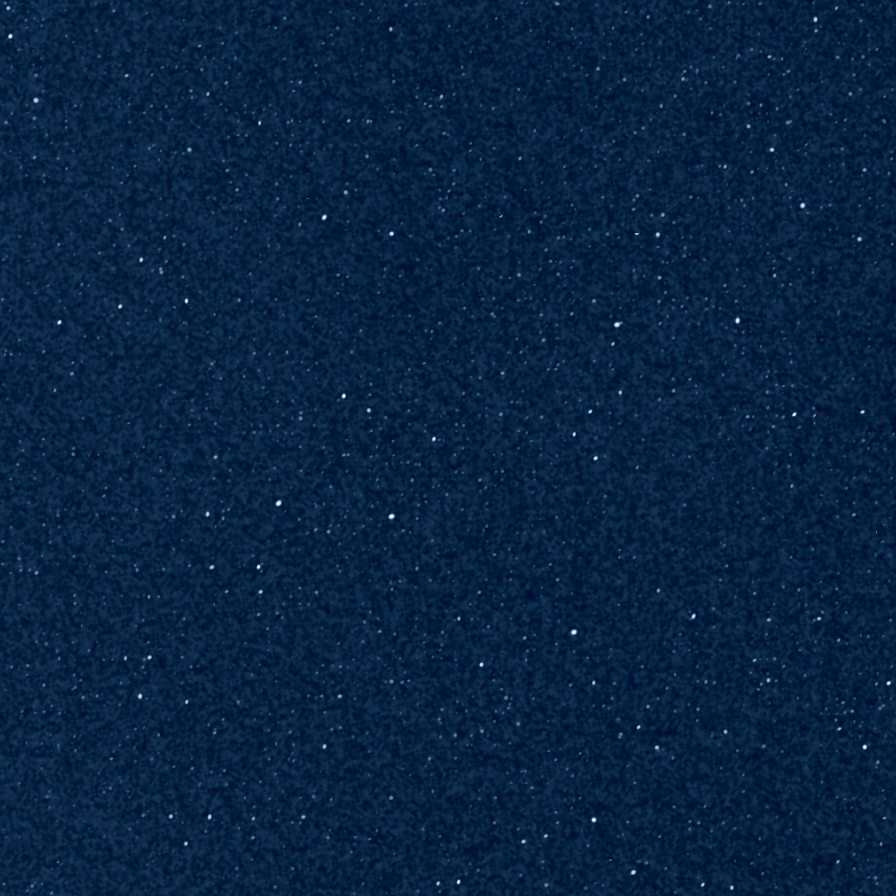
Give the GLSL for this texture, as a Shadertoy shader.

```glsl
const vec3 NAVY = vec3(0.016, 0.128, 0.257);
const vec3 GRAIN_TINT = vec3(0.84, 1.0, 1.0);
const vec3 DIM_STAR = vec3(0.25, 0.45, 0.66);
const vec3 BRIGHT_STAR = vec3(0.93, 0.98, 1.0);

// Integer hash: three random values per cell and seed
vec3 hash3(vec2 cell, int seed) {
    uvec3 v = uvec3(ivec3(ivec2(cell), seed)) * 1664525u + 1013904223u;
    v.x += v.y * v.z; v.y += v.z * v.x; v.z += v.x * v.y;
    v ^= v >> 16u;
    v.x += v.y * v.z; v.y += v.z * v.x; v.z += v.x * v.y;
    return vec3(v >> 8u) / 16777216.0;
}

float valueNoise(vec2 p, int seed) {
    vec2 cell = floor(p);
    vec2 f = fract(p);
    f = f * f * (3.0 - 2.0 * f);
    float low = mix(hash3(cell, seed).x, hash3(cell + vec2(1, 0), seed).x, f.x);
    float high = mix(hash3(cell + vec2(0, 1), seed).x, hash3(cell + vec2(1, 1), seed).x, f.x);
    return mix(low, high, f.y);
}

vec2 rotate(vec2 p, float angle) {
    float c = cos(angle), s = sin(angle);
    return vec2(c * p.x - s * p.y, s * p.x + c * p.y);
}

// One soft, slightly elongated speck in a random share of the grid cells
float specks(vec2 uv, float cells, float density, float radius, float dimming, int seed) {
    vec2 p = uv * cells;
    vec2 cell = floor(p);
    vec3 place = hash3(cell, seed);
    vec3 look = hash3(cell, seed + 1);
    vec2 offset = (fract(p) - mix(vec2(0.3), vec2(0.7), place.xy)) / cells;
    offset = rotate(offset, -0.9 + 1.2 * (look.y - 0.5));
    offset.y *= mix(1.0, 1.5, look.z);
    float size = radius * mix(0.75, 1.2, look.x);
    float shape = 1.0 - smoothstep(0.25 * size, size, length(offset));
    float brightness = mix(0.15, 1.0, pow(look.x, dimming));
    return shape * brightness * step(place.z, density);
}

vec3 addLight(vec3 color, float light) {
    return mix(color, mix(DIM_STAR, BRIGHT_STAR, light), light);
}

void mainImage(out vec4 fragColor, in vec2 fragCoord) {
    vec2 uv = fragCoord / iResolution.y;

    // Fine grain over faint broad clouds
    float grain = 0.6 * valueNoise(rotate(uv, 0.6) * 300.0, 1)
                + 0.4 * valueNoise(rotate(uv, -0.4) * 180.0, 2) - 0.5;
    float cloud = valueNoise(uv * 4.0, 3) - 0.5;
    float sideGlow = 0.012 * (1.0 - smoothstep(0.0, 0.5, uv.x));
    vec3 color = NAVY + GRAIN_TINT * (0.19 * grain + 0.012 * cloud + sideGlow);

    // Star dust, small stars and a few large stars
    float cluster = mix(0.4, 1.6, valueNoise(uv * 7.0, 4));
    color = addLight(color, 0.5 * specks(uv, 115.0, 0.26 * cluster, 0.0026, 2.0, 10));
    color = addLight(color, 0.6 * specks(uv + 0.37, 70.0, 0.12 * cluster, 0.0031, 1.5, 20));
    color = addLight(color, specks(uv, 40.0, 0.11 * cluster, 0.0036, 1.2, 30));
    color = addLight(color, specks(uv, 15.0, 0.10, 0.0047, 0.3, 40));

    fragColor = vec4(clamp(color, 0.0, 1.0), 1.0);
}
```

════

__What is being asked__
If a line in the records above holds the string "return", copy it out.

__Response area__
    return vec3(v >> 8u) / 16777216.0;
    return mix(low, high, f.y);
    return vec2(c * p.x - s * p.y, s * p.x + c * p.y);
    return shape * brightness * step(place.z, density);
    return mix(color, mix(DIM_STAR, BRIGHT_STAR, light), light);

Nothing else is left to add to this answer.